I always thought I was unique, but there are other people out there who have experienced what I have.
My dad was career Army. I was born into the military way of life. When my dad retired, I was 16, about to be a junior in high school.
The fact that we were moving, again, was nothing new to me. However, moving to an area where the teens had grown up together, and formed friendship back as early as they could talk, was definitely new to me.
As A BRAT you learned not to form close friendships, because we all knew we would be moving and after the first couple of moves that tore your heart out, you just learned not to have close relationships.
Of course we had friends, but we always knew the friendship would end, so we kept everyone at a comfortable distance so good-byes were easier to handle. Trying to “break in” to a clique of friends who had been together their entire lives was not an easy task.
I was luckier than some. We had lived in this town a couple of times, during my dad’s deployments, so I had a few people I knew and who welcomed me into their circle of friends. Not all BRATS are that blessed.
After high school, I moved to the big city (so to speak) where there was constantly a flow of people coming and going. I continued to be very reserved about friendships. I formed a couple that I still have, even though we are now many states away from each other.
I married a “corporate” man. Who knew that companies moved their executives as much as the military did?! We are the perfect match. When he would say, “I’m being transferred.” I was okay with that. I often remind him how lucky he is to have married me. I know plenty of women who would respond with, “I’m not moving.”
The longest we lived anywhere (before our last move) was 4.5 years, with the shortest being not quite a year. We lived in Roanoke, VA for eight years and I thought that was it – but no. We moved to the Raleigh, NC area almost a year ago.
You are asking yourself why I am telling you all this, right?
Here’s your answer…
We recently attended the USO-N.C. annual gala. Kris Kristofferson was one of the presenters. Did you know his father was an Air Force general?! I had no idea. Anyway, he talked about his movie “Brats, our journey home” and I knew I had to check it out.
The trailer blew me away.
When people ask me where I’m from, I always struggle with an answer. I usually say, “My dad was in the Army so I don’t claim to be from anywhere, but my family is all in Vermont.” I’ve never asked anyone where they were from and had that answer as their response.
In the trailer, THREE people had a similar answer. Wow! I had to buy the movie. The movie brought back some good memories, but it also made me realize there are many BRATS out there, just like me, who now live in the civilian world.
We have been at war for over a decade.

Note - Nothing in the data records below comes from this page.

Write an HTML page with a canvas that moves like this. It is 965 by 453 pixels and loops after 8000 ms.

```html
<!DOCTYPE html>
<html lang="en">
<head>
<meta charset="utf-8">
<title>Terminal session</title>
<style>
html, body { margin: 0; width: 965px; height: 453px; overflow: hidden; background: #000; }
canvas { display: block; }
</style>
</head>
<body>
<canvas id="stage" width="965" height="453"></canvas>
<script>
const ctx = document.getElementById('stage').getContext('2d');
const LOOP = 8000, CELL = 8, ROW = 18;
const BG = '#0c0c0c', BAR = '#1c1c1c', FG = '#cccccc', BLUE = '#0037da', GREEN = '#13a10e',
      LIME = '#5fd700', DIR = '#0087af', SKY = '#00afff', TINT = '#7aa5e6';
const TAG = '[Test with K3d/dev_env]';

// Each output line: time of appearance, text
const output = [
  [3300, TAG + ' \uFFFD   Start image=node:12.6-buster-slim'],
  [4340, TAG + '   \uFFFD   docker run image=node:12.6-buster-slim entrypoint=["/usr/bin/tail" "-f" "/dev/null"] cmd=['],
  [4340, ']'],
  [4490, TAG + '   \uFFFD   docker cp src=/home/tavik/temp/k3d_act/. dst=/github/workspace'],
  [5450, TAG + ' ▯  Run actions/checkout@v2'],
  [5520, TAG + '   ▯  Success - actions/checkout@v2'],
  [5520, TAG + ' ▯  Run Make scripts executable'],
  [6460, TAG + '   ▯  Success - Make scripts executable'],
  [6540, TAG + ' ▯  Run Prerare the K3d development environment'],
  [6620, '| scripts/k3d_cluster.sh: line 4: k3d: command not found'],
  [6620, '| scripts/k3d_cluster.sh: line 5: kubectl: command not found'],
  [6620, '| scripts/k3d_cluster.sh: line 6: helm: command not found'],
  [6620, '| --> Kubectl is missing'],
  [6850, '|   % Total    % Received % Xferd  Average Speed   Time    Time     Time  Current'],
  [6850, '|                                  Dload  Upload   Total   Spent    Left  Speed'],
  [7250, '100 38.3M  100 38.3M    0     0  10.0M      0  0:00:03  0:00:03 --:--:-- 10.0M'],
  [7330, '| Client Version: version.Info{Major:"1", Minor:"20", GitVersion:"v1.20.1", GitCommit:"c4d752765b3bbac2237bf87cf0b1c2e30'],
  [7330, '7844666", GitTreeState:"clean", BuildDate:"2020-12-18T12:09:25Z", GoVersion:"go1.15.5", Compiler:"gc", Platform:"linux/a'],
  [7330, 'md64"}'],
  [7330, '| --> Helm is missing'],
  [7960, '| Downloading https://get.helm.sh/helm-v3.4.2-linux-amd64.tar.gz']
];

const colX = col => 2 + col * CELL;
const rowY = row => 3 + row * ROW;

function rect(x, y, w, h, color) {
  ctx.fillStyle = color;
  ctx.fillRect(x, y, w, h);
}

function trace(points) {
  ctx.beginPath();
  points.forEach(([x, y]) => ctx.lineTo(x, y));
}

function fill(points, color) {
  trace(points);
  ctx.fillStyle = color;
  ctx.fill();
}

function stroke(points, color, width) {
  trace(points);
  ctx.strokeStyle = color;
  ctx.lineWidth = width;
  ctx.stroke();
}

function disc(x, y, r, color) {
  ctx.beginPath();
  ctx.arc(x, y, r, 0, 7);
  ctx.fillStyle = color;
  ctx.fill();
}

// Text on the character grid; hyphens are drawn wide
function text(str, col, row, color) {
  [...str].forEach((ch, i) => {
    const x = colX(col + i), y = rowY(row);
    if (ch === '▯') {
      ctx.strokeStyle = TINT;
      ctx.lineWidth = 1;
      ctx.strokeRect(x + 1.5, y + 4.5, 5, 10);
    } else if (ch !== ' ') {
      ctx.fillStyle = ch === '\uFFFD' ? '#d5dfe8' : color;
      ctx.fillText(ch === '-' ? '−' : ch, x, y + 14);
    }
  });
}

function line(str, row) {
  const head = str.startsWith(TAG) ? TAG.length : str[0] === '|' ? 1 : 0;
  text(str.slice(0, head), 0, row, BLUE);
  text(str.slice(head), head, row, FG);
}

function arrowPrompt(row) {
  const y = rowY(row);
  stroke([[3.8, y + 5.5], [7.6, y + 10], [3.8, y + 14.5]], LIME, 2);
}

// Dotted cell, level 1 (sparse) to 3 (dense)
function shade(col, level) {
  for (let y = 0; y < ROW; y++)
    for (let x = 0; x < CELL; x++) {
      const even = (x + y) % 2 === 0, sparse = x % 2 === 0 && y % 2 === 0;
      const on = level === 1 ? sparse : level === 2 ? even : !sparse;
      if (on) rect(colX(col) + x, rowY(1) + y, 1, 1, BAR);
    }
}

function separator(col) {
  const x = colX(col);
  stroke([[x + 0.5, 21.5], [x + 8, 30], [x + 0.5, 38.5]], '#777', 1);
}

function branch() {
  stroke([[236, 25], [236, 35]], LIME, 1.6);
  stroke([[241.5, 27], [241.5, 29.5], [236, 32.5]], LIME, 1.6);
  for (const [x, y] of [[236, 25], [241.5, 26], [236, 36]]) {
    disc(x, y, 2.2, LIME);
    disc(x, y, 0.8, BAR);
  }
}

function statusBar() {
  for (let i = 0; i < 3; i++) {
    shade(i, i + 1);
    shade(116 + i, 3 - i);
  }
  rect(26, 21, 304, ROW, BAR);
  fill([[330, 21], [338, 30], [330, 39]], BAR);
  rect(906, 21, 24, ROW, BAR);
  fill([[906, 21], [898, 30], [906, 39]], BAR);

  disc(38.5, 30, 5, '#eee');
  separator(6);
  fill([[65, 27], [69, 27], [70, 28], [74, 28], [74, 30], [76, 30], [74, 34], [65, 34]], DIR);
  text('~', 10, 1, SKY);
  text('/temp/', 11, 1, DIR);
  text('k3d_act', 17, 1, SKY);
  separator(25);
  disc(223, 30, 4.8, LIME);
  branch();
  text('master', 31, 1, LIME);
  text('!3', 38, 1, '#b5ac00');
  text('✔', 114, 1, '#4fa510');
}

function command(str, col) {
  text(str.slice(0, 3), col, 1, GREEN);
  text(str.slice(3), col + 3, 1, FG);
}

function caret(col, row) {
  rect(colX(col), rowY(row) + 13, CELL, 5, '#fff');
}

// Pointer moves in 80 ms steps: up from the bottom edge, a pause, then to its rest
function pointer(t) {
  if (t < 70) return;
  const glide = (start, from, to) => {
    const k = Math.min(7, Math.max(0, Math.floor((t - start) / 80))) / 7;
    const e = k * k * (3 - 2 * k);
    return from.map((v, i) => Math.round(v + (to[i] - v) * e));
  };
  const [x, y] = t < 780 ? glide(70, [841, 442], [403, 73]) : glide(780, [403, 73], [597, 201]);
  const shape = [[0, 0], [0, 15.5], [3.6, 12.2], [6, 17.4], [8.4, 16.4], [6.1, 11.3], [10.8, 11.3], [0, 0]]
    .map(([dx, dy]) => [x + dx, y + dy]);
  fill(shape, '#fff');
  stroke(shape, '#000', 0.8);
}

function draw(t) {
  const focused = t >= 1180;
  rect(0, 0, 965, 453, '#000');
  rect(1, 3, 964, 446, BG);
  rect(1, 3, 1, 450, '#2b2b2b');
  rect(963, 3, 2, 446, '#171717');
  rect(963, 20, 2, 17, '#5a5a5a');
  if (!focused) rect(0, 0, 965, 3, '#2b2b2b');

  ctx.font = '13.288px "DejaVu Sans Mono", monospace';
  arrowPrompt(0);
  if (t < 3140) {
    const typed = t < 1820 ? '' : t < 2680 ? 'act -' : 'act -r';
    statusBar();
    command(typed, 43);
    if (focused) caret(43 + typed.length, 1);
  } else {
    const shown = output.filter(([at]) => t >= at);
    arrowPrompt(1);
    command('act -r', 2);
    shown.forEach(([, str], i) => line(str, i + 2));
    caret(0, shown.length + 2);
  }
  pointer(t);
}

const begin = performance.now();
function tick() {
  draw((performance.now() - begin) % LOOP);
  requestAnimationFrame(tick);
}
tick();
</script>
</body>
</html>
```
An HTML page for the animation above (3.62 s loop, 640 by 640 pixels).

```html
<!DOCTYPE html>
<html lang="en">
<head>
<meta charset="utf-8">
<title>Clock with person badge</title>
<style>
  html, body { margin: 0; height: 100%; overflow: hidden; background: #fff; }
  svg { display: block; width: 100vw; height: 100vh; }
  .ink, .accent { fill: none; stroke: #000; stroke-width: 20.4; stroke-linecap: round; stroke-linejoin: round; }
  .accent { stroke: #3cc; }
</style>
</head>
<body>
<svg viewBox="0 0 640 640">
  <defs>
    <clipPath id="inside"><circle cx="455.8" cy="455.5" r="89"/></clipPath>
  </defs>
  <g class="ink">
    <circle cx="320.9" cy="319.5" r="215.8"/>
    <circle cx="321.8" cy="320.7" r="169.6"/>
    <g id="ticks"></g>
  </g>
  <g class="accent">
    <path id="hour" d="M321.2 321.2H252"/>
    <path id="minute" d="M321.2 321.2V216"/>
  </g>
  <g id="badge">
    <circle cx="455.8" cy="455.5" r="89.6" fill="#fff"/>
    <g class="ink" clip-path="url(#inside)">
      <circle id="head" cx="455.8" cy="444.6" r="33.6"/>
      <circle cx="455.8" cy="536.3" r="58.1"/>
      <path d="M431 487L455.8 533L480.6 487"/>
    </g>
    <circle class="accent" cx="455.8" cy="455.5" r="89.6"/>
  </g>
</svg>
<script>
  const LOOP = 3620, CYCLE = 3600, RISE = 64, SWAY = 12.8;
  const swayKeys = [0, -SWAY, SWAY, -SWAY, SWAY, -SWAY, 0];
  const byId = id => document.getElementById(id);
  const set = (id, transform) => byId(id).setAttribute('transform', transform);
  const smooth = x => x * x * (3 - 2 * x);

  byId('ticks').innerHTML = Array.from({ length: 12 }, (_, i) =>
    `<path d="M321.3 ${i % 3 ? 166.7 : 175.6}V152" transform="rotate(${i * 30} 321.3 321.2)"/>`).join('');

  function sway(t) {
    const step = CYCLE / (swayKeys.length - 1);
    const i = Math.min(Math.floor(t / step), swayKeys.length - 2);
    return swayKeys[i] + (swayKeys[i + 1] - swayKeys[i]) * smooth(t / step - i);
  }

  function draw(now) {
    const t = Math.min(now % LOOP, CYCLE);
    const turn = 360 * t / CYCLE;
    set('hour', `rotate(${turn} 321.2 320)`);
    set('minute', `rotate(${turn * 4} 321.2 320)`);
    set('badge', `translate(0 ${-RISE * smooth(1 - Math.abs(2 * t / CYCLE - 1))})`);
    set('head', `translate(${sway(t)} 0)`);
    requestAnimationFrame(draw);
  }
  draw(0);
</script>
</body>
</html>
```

There will be many more BRATS having to adjust to life outside of the structure of the military, as our armed forces downsize. What this movie showed me is that I am part of a community and there are many people out there trying to connect with other BRATS.
The more I poked around the internet, the more I found groups and websites by, and for, BRATS. How cool is that?! The movie gave a bunch of links, if you have a desire to look into it.
If you are a BRAT, you are not alone. Reach out to another BRAT.
If you are a military family, check out the movie and understand what your children may be experiencing.
If you are a civilian and wonder what it’s like to live a military life, check out the movie – it’s an eye opener for sure.
One side note – not everyone was abused, as mentioned by a couple of people. I would think that most BRATS look back on their life with pride and a smile.
*Pam is a certified Stress Management Coach, working with military families, to encourage their hopes for the future*